    7. Executive Branch creation and implementation of regulations asserting unconstitutional force of Federal law on matters explicitly rejected by or contrary to the will and intent of Congress, specifically the EPA implementation of Cap and Trade, in violation of U.S. Constitution Article I, Section 1 and Section 8;

    8. Refusing to secure our broken borders from illegal alien invasion, international criminal incursion, and terrorist cadre penetration, in violation of U.S. Constitution, Article III, Section 3 and Article IV, Section 4;

    Whistle Blowers: Barack Obama Violates Federal Court Order ~ Charlotte N C. Indictments And Impeachment.

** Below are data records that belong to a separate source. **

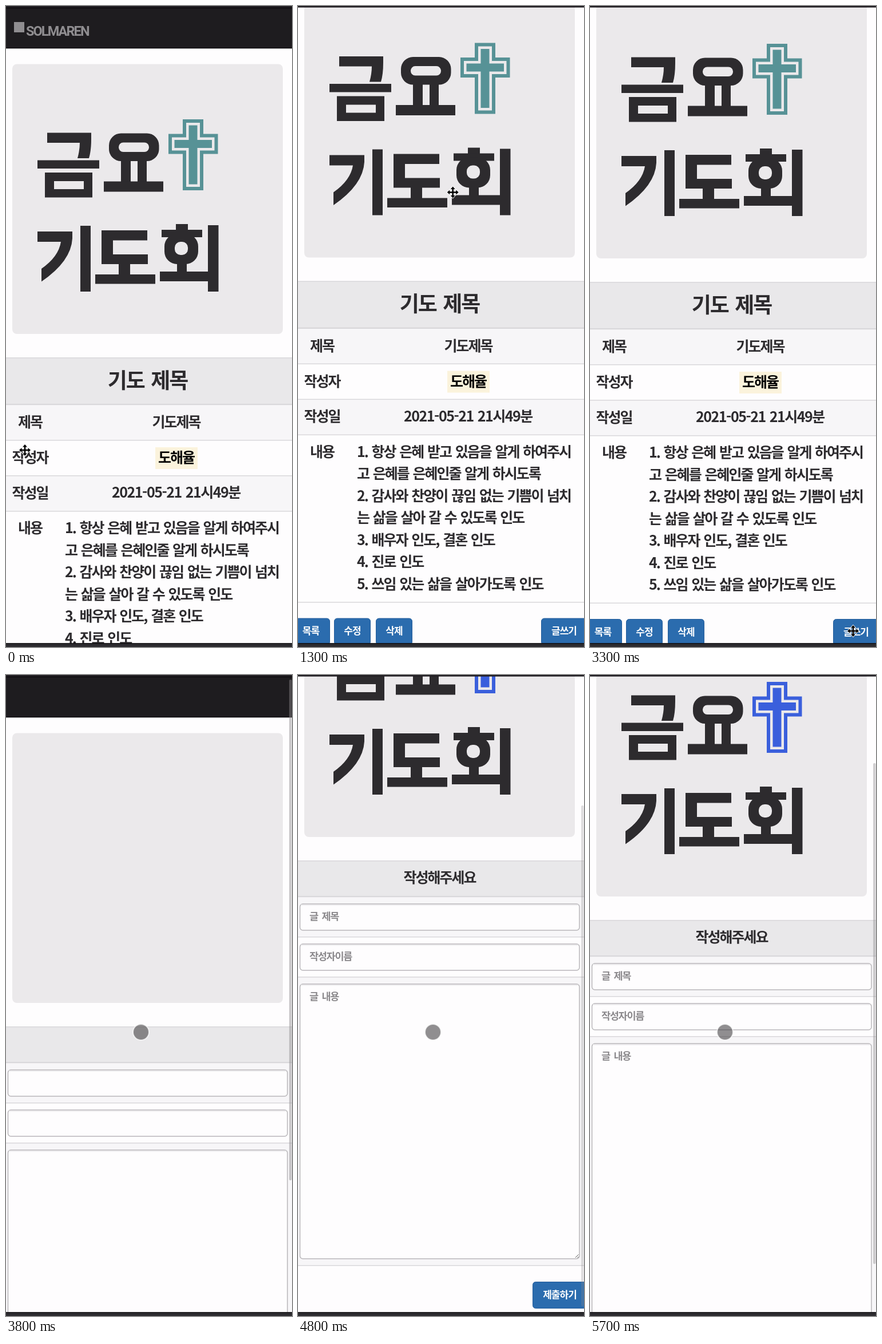
Recreate the animation shown at these times as an HTML page. Size 500x1120 px, loop 5.9 s.

```html
<!DOCTYPE html>
<html lang="ko">
<head>
<meta charset="utf-8">
<title>금요 기도회</title>
<style>
html, body { margin: 0; width: 100%; height: 100%; overflow: hidden; background: #fefdfe; }
svg { display: block; width: 100%; height: 100%; }
text { font-family: "Noto Sans CJK KR", "Noto Sans KR", "Noto Sans CJK JP", sans-serif; font-weight: 900; white-space: pre; }
</style>
</head>
<body>
<svg id="stage" viewBox="0 0 500 1120"></svg>
<script>
const INK = '#2d2b2e', PAPER = '#fefdfe', CARD = '#ebe9eb', STRIPE = '#f7f6f8', LINE = '#d9d8db';
const LOOP = 5900;

const rect = (x, y, w, h, fill, more = '') =>
  `<rect x="${x}" y="${y}" width="${w}" height="${h}" fill="${fill}" ${more}/>`;
const path = (d, fill, more = '') => `<path d="${d}" fill="${fill}" ${more}/>`;
const box = (x1, y1, x2, y2) => `M${x1} ${y1}H${x2}V${y2}H${x1}Z`;
const rule = (y, h = 1.5) => rect(0, y, 500, h, LINE);

// y is the visual middle of the line
function text(str, x, y, { size = 25, gap = -2, word = 1.7, fill = INK, anchor = 'middle' } = {}) {
  return `<text x="${x}" y="${y + size * 0.375}" font-size="${size}" fill="${fill}" ` +
    `text-anchor="${anchor}" style="letter-spacing:${gap}px;word-spacing:${word}px">${str}</text>`;
}

function button(x1, x2, y, label, mid) {
  return rect(x1 + .5, y, x2 - x1 - 1, 46, '#2b6cae', 'rx="5" stroke="#245d9b"') +
    text(label, mid, y + 22, { size: 17, gap: -1, fill: '#fff' });
}

function cross(inset, fill) {
  const a = 284 + inset, b = 309 + inset, c = 345 - inset, d = 370.5 - inset;
  const top = 198 + inset, up = 223.5 + inset, low = 258.5 - inset, end = 322 - inset;
  return path(`M${b} ${top}H${c}V${up}H${d}V${low}H${c}V${end}H${b}V${low}H${a}V${up}H${b}Z`, fill);
}

function ring(x1, y1, x2, y2, r) {
  return `M${x1 + r} ${y1}H${x2 - r}A${r} ${r} 0 0 1 ${x2} ${y1 + r}V${y2 - r}A${r} ${r} 0 0 1 ${x2 - r} ${y2}` +
    `H${x1 + r}A${r} ${r} 0 0 1 ${x1} ${y2 - r}V${y1 + r}A${r} ${r} 0 0 1 ${x1 + r} ${y1}Z`;
}

// large lettering, one entry per syllable
const syllables = [
  ['M72 221.5H149V232Q149 253 145 266H125Q129 252 129 239H72Z' + box(55, 269.5, 163, 284),
    box(68, 291, 151, 334.5) + box(84, 306, 136, 320)],
  [ring(180, 222.5, 267.5, 271, 21) + ring(197, 238.5, 250, 255, 8),
    box(201, 269, 218, 308), box(230, 269, 246, 308), box(171, 306.5, 275, 324.5)],
  ['M55 394H116V406Q114 446 62 481.5V459Q92 438 96 412H55Z', box(130, 384, 148, 499)],
  ['M167 392H247V409.5H187V434H248V451H167Z', box(197, 450, 217, 470), box(156, 469, 261, 485.5)],
  [box(297, 381, 318, 393), box(272, 391, 343, 404),
    ring(277, 398, 336, 451, 22) + ring(295, 412, 318, 435, 10),
    box(299, 449, 316, 465), box(269, 464, 356, 481), box(353, 383, 371.5, 499)],
];
const lettering = syllables.flat().map(d => path(d, INK, 'fill-rule="evenodd"')).join('');

const banner = rect(0, 0, 500, 74, '#1e1c1f') + rect(0, 2.5, 500, 1.5, '#0a090b') +
  rect(0, 73, 500, 1.3, '#0a090b') + rect(11, 101.5, 473, 471.5, CARD, 'rx="8"');

const title = hue => `<g role="img" aria-label="금요 기도회">${lettering}` +
  cross(0, hue) + cross(6, CARD) + cross(10.5, hue) + '</g>';

const brand = rect(14, 28, 18, 18, '#8f8d90') +
  `<text x="35" y="52" font-size="23.5" fill="#8f8d90" style="font-family:Roboto,sans-serif;font-weight:700;letter-spacing:-1.9px">SOLMAREN</text>`;

const prayers = [
  '1. 항상 은혜 받고 있음을 알게 하여주시',
  '고 은혜를 은혜인줄 알게 하시도록',
  '2. 감사와 찬양이 끊임 없는 기쁨이 넘치',
  '는 삶을 살아 갈 수 있도록 인도',
  '3. 배우자 인도, 결혼 인도',
  '4. 진로 인도',
  '5. 쓰임 있는 삶을 살아가도록 인도',
];

const readPage = banner + brand + title('#579296') +
  rect(0, 614, 500, 83, '#e9e8ea') + rule(614) + rule(695, 2.5) +
  text('기도 제목', 247.5, 654, { size: 37, word: 3 }) +
  rect(0, 697.5, 500, 61, STRIPE) + rect(0, 821, 500, 61, STRIPE) +
  [758, 820, 882, 1174.5].map(y => rule(y)).join('') +
  ['제목', '작성자', '작성일', '내용'].map((s, i) => text(s, 42, 727 + i * 61.6)).join('') +
  text('기도제목', 297.5, 727) +
  rect(261, 771, 74, 38, '#fbf3dc') + text('도해율', 297.5, 789, { fill: '#000' }) +
  text('2021-05-21 21시49분', 297.5, 850, { gap: -1.5 }) +
  prayers.map((s, i) => text(s, 103, 912 + i * 38.5, { anchor: 'start' })).join('') +
  button(-10, 56, 1203.5, '목록', 22.5) + button(63, 127, 1203.5, '수정', 95) +
  button(136, 200, 1203.5, '삭제', 168) + button(425, 510, 1203.5, '글쓰기', 465);

const field = (y, h) => rect(3.5, y, 488.5, h, PAPER, 'rx="5" stroke="#b9b7ba" stroke-width="1.5"') +
  rect(5, y + 1, 485, 2, '#efeef0');
const hint = (s, y) => text(s, 20, y, { size: 17.5, gap: -1.3, word: 3, fill: '#8b898c', anchor: 'start' });

const writePage = banner +
  rect(0, 614, 500, 64, '#e9e8ea') + rule(614) + rule(676, 2.5) +
  rect(0, 678.5, 500, 69, STRIPE) + rect(0, 818, 500, 503, STRIPE) +
  [747, 817, 1321].map(y => rule(y)).join('') +
  field(690, 46) + field(760, 46) + field(830, 480) +
  path('M485 1308L490.5 1302.5M488.5 1308.5L490.5 1306.5', 'none', 'stroke="#555"') +
  '<g id="words">' + title('#3a5fdc') + text('작성해주세요', 247.5, 644) +
  hint('글 제목', 711.5) + hint('작성자이름', 781.5) + hint('글 내용', 851.5) +
  button(410, 510, 1350.5, '제출하기', 457.5) + '</g>';

const arrows = 'M0-10L4-5.5H1.3V-1.3H5.5V-4L10 0L5.5 4V1.3H1.3V5.5H4L0 10L-4 5.5H-1.3V1.3H-5.5V4L-10 0L-5.5-4V-1.3H-1.3V-5.5H-4Z';

document.getElementById('stage').innerHTML =
  rect(0, 0, 500, 1120, PAPER) +
  `<g id="read">${readPage}</g><g id="write">${writePage}</g>` +
  rect(495, 8, 4.5, 875, '#8c8a8d', 'id="bar" rx="2"') +
  rect(0, 0, 500, 2.6, '#221f24') +
  rect(0, 1113.5, 500, 7, '#2d2c30') + rect(0, 1113.2, 500, 1.3, '#0c0a0d') +
  path(arrows, '#000', 'id="mouse" stroke="#fff" stroke-width="1.6" paint-order="stroke"') +
  '<circle id="touch" cx="236" cy="624" r="14" fill="#3c3a3c" fill-opacity=".57" stroke="#fff" stroke-opacity=".75" stroke-width="2"/>';

const el = id => document.getElementById(id);
const [read, write, words, bar, mouse, touch] = ['read', 'write', 'words', 'bar', 'mouse', 'touch'].map(el);
const show = (node, on) => node.setAttribute('display', on ? 'inline' : 'none');

// rows of [time, value, ...], eased between neighbours
function track(keys, t) {
  const i = keys.findIndex(k => k[0] > t);
  if (i < 0) return keys[keys.length - 1].slice(1);
  const a = keys[i - 1], b = keys[i];
  const p = (t - a[0]) / (b[0] - a[0]), e = p * p * (3 - 2 * p);
  return a.slice(1).map((v, n) => v + (b[n + 1] - v) * e);
}

const readScroll = [[0, 0], [300, 0], [700, 149], [800, 149], [900, 146], [1400, 132]];
const writeScroll = [[0, 0], [4000, 0], [4600, 290], [4800, 290], [5200, 56], [5300, 40], [5700, 186]];
const pointer = [[0, 33, 776], [100, 292, 776], [300, 292, 776], [800, 180, 781], [1000, 180, 781],
  [1500, 320, 78], [1700, 20, 600], [1900, 300, 1095], [2000, 476, 1090], [2100, 416, 674],
  [2500, 11, 1089], [2600, 11, 1089], [2700, 32, 1090], [3200, 460, 1092]];
const barFade = [[0, 0], [300, 0], [400, .45], [900, .45], [1300, 0], [3500, 0], [3600, .45],
  [4600, .45], [4800, .28], [4900, .4], [5900, .4]];

function draw(now) {
  const t = Math.floor(now % LOOP / 100) * 100;
  const writing = t >= 3600;
  const [scroll] = track(writing ? writeScroll : readScroll, t);
  show(read, !writing);
  show(write, writing);
  show(words, t >= 4000);
  show(mouse, !writing);
  show(touch, writing);
  (writing ? write : read).setAttribute('transform', `translate(0 ${-scroll})`);
  mouse.setAttribute('transform', `translate(${track(pointer, t)})`);
  bar.setAttribute('y', 8 + Math.min(scroll * .785, 220));
  bar.setAttribute('height', writing ? 875 : 978);
  bar.setAttribute('opacity', track(barFade, t)[0]);
}

let start;
function tick(now) {
  start ??= now;
  draw(now - start);
  requestAnimationFrame(tick);
}
draw(0);
requestAnimationFrame(tick);
</script>
</body>
</html>
```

    9. Executive Branch malfeasance and impeding the administration of justice by preventing the U.S. Department of Justice from investigating crimes committed for the direct benefit of the President by presidential associates including: voter intimidation at the hands of the New Black Panthers and ACORN election fraud, in violation of U.S. Constitution Article II, Section 3, and U.S. Criminal Code Section 135, (Comp. St. § 10305);

    10. Direct mobilizing and funding of mob violence, sedition and insurrection, as witnessed in Wisconsin, by the President’s own reelection campaign group Organizing for America, and including open statements of incitement to the insurrection by the President himself, in violation of U.S.Penal Code, Chapter 115, Section 2383;

    11. Executive Branch usurpation of lawmaking powers voiding duly enacted legislation of Congress by improperly preventing the U.S. Department of Justice from defending established Federal law – specifically the Defense of Marriage Act, in violation of U.S. Constitution Article II, Section 3;

    12. Adhering to the enemies of the United States, giving them aid and comfort, as witnessed by consorting with, supporting and installing to powerful Federal positions persons who in writing, word and deed have called for and promoted the overthrow of America’s constitutionally guaranteed Republican form of government, and the overthrow of the United States Constitution; including but not limited to William Ayers, Bernadette Dohrn, Cass Sunstein, John Holdren, Van Jones, Dalia Mogahed, Harold Koh, and Eric Holder, in violation of U.S. Constitution, Article III, Section IV and U.S. Penal Code, Section 2385.

    This